American troops have not escaped unscathed either. U.S. causalities in Iraq and Afghanistan are overwhelming, totaling 6,640 deaths, 50,450 injuries, 103,792 diagnosed cases of posttraumatic stress disorder, 253,330 diagnosed cases of traumatic brain injury, and 1,715 servicemen required amputations as a result of injuries received in combat(Wihbey). In our fury, we have struck back, but we are not unharmed. We are not invincible.

Fear, sorrow, anger, and power all collided in America, and we used them all. Whenever we think of the terrorists, we ask ourselves “How dare they?” We do not realize it, but this has a double meaning. How dare they kill those people, and how dare they take our illusion of invulnerability from us. In our rage, we have lashed out against those we deem responsible. We have become judge, jury, and executioner. This forces us to ask the question: Have we become the very enemy we sought to eradicate? We declared a “War on Terror” yet we struck terror into the hearts of innocents. We bombed their cities and we leveled their homes. We killed their fathers, their sisters, and their children too.

Today we still face the consequences of our actions; Americans have died, and Americans have killed. Have we become terrorists ourselves? Are we the ultimate hypocrites? There is no conclusive answer. Whatever else we are, we are wounded, both living with and spreading fear. And we may never fully heal. We were invincible.



                                                                             Works Cited

“Iraq Body Count.” Iraq Body Count.

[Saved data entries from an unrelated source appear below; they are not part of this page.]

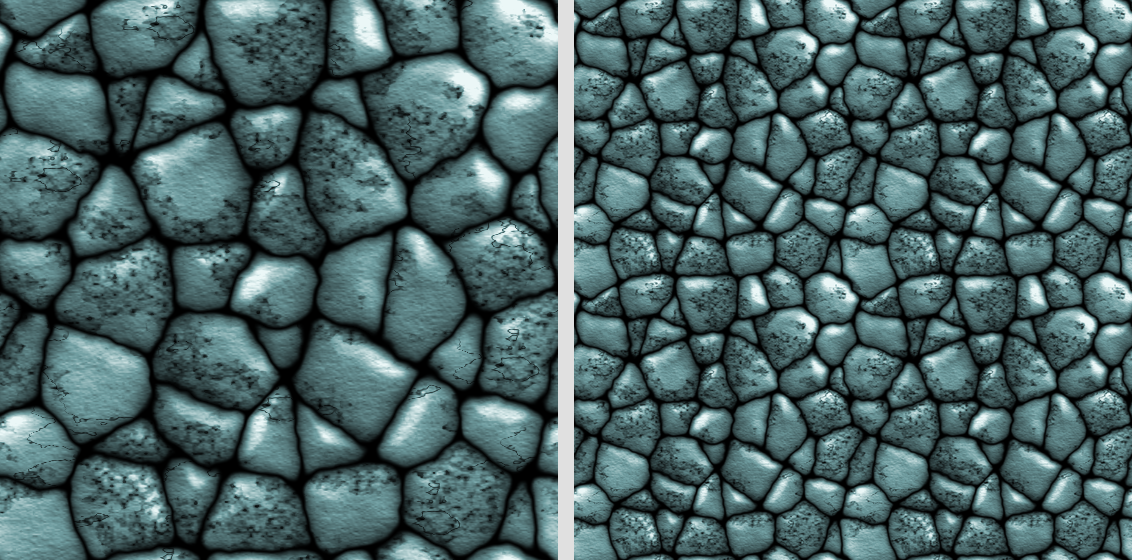
Left: one tile. Right: repeated 2 by 2.
Give the GLSL for this texture, as a Shadertoy shader.

```glsl
// Seamless wall of rounded teal stones with dark joints, worn patches and fine cracks.

const float GRID = 7.0;        // stone sites per side
const float ROUNDING = 18.0;   // lower values round the corners more

vec2 hash2(vec2 p, float seed) {
    vec3 q = fract((p.xyx + seed) * vec3(0.1031, 0.1030, 0.0973));
    q += dot(q, q.yzx + 33.33);
    return fract((q.xx + q.yz) * q.zy);
}

vec2 wrapCell(vec2 cell, vec2 period) {
    return floor(mod(cell + 0.5, period));
}

// Value noise that repeats over the unit square
float noise(vec2 uv, vec2 period) {
    vec2 p = uv * period;
    vec2 i = floor(p);
    vec2 f = p - i;
    f = f * f * (3.0 - 2.0 * f);
    float a = hash2(wrapCell(i, period), 5.7).x;
    float b = hash2(wrapCell(i + vec2(1, 0), period), 5.7).x;
    float c = hash2(wrapCell(i + vec2(0, 1), period), 5.7).x;
    float d = hash2(wrapCell(i + vec2(1, 1), period), 5.7).x;
    return mix(mix(a, b, f.x), mix(c, d, f.x), f.y);
}

float fbm(vec2 uv, vec2 period, int octaves) {
    float sum = 0.0, total = 0.0, amp = 1.0;
    for (int i = 0; i < octaves; i++) {
        sum += amp * noise(uv, period);
        total += amp;
        amp *= 0.58;
        period *= 2.0;
    }
    return sum / total;
}

// Site position in xy, size weight in z
vec3 stoneSite(vec2 cell) {
    vec2 id = wrapCell(cell, vec2(GRID));
    vec2 jitter = hash2(id, 1.3) - 0.5;
    float size = hash2(id, 41.9).x;
    return vec3(cell + 0.5 + 0.8 * jitter, 0.45 * size * size);
}

// Weighted Voronoi: rounded edge distance, outward direction and stone id
float stoneEdge(vec2 p, out vec2 outward, out vec2 id) {
    vec2 base = floor(p), owner = base;
    vec3 site = vec3(0.0);
    float nearest = 1e5;
    for (int y = -2; y <= 2; y++)
    for (int x = -2; x <= 2; x++) {
        vec2 cell = base + vec2(x, y);
        vec3 s = stoneSite(cell);
        float d = dot(p - s.xy, p - s.xy) - s.z;
        if (d < nearest) { nearest = d; site = s; owner = cell; }
    }
    float sum = 1e-6;
    outward = vec2(0.0);
    for (int y = -2; y <= 2; y++)
    for (int x = -2; x <= 2; x++) {
        vec2 cell = base + vec2(x, y);
        if (cell == owner) continue;
        vec3 s = stoneSite(cell);
        vec2 between = s.xy - site.xy;
        float d = dot(p - s.xy, p - s.xy) - s.z;
        float gap = max(length(between), 0.05);
        float w = exp(-ROUNDING * (d - nearest) / (2.0 * gap));
        sum += w;
        outward += w * between / gap;
    }
    outward /= sum;
    id = wrapCell(owner, vec2(GRID));
    return -log(sum) / ROUNDING;
}

// Black through teal to pale highlights
vec3 tealRamp(float tone) {
    vec3 shade = vec3(0.71, 1.0, 1.02) * min(tone, 0.62);
    vec3 pale = vec3(0.92, 0.97, 0.97);
    return mix(shade, pale, clamp((tone - 0.62) / 0.35, 0.0, 1.0));
}

// Worn surface: multiplies the tone of a stone
float weathering(vec2 uv, float wear) {
    float mottle = fbm(uv, vec2(10, 16), 6);
    float fine = fbm(uv, vec2(90, 130), 2);
    float patches = fbm(uv + 0.37, vec2(8, 13), 6) + 0.2 * (wear - 0.65);
    float rough = smoothstep(0.51, 0.57, patches);
    float pits = smoothstep(0.68, 0.85, fine) * (0.1 + 0.5 * rough);
    float vein = abs(fbm(uv + 0.61, vec2(4, 8), 6) - 0.5);
    float broken = smoothstep(0.55, 0.7, noise(uv + 0.19, vec2(9, 9)));
    float crack = (1.0 - smoothstep(0.0, 0.01, vein)) * broken;
    float surface = 0.62 + 0.74 * mottle;
    surface *= 1.0 - rough * (0.12 + 0.36 * smoothstep(0.25, 0.75, fine));
    return surface * (1.0 - pits) * (1.0 - 0.6 * crack);
}

void mainImage(out vec4 fragColor, in vec2 fragCoord) {
    vec2 uv = fragCoord / iResolution.xy;

    // Uneven outlines
    vec2 bend = vec2(fbm(uv, vec2(14), 3), fbm(uv + 0.43, vec2(14), 3)) - 0.5;
    vec2 outward, id;
    float edge = stoneEdge(uv * GRID + 0.22 * bend, outward, id) + 0.016;

    // Each stone has its own surface, brightness and light angle
    vec2 look = hash2(id, 73.1);
    vec2 trait = hash2(id, 19.6);
    vec2 surfaceUv = uv + look;
    float angle = 1.8 * (trait.x - 0.5);
    float facing = dot(outward, vec2(sin(angle), cos(angle)));

    // Rounded body and soft joints
    float body = 1.0 - exp(-max(edge, 0.0) / 0.09);
    body *= smoothstep(0.0, 0.06, edge);
    float rim = 1.0 - smoothstep(0.2, 0.5, edge);
    float tone = 0.59 * body * mix(0.88, 1.06, look.y);
    tone *= 1.0 + 0.18 * facing * rim;

    // Broad highlight on the upper shoulder
    float shoulder = smoothstep(0.05, 0.18, edge) * rim;
    float shine = shoulder * smoothstep(0.2, 0.95, facing);
    tone += shine * mix(0.1, 0.38, trait.y);

    // Stone texture and fine relief
    tone *= weathering(surfaceUv, look.x);
    vec2 grain = vec2(100, 180);
    float relief = fbm(surfaceUv, grain, 2)
                 - fbm(surfaceUv + vec2(0.001, 0.0025), grain, 2);
    tone += 0.24 * relief * body;

    fragColor = vec4(tealRamp(max(tone, 0.0)), 1.0);
}
```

Iraq Body Count Project, 23 Sept. 2014. Web. 24 Sept. 2014.

Rogers, Simon, and Mona Chalabi. “Afghanistan Civilian Casualties.” DATABLOG. The Guardian, 12 Apr. 2013. Web. 27 Sept. 2014.

“U.S.-led Attack on Afghanistan Begins.” A&E Television Networks, n.d. Web. 24 Sept. 2014.

Walsh, Kenneth T. “10 Years Ago, the U.S. Invaded Iraq.” US News. U.S.News & World Report, 19 Mar. 2013. Web. 24 Sept. 2014.

Wihbey, John. “U.S. Military Casualties and the Costs of War: Iraq, Afghanistan and Post-9/11 Conflicts.” Journalists Resource RSS. Journalist’s Resource, 22 Oct. 2013. Web. 29 Sept. 2014.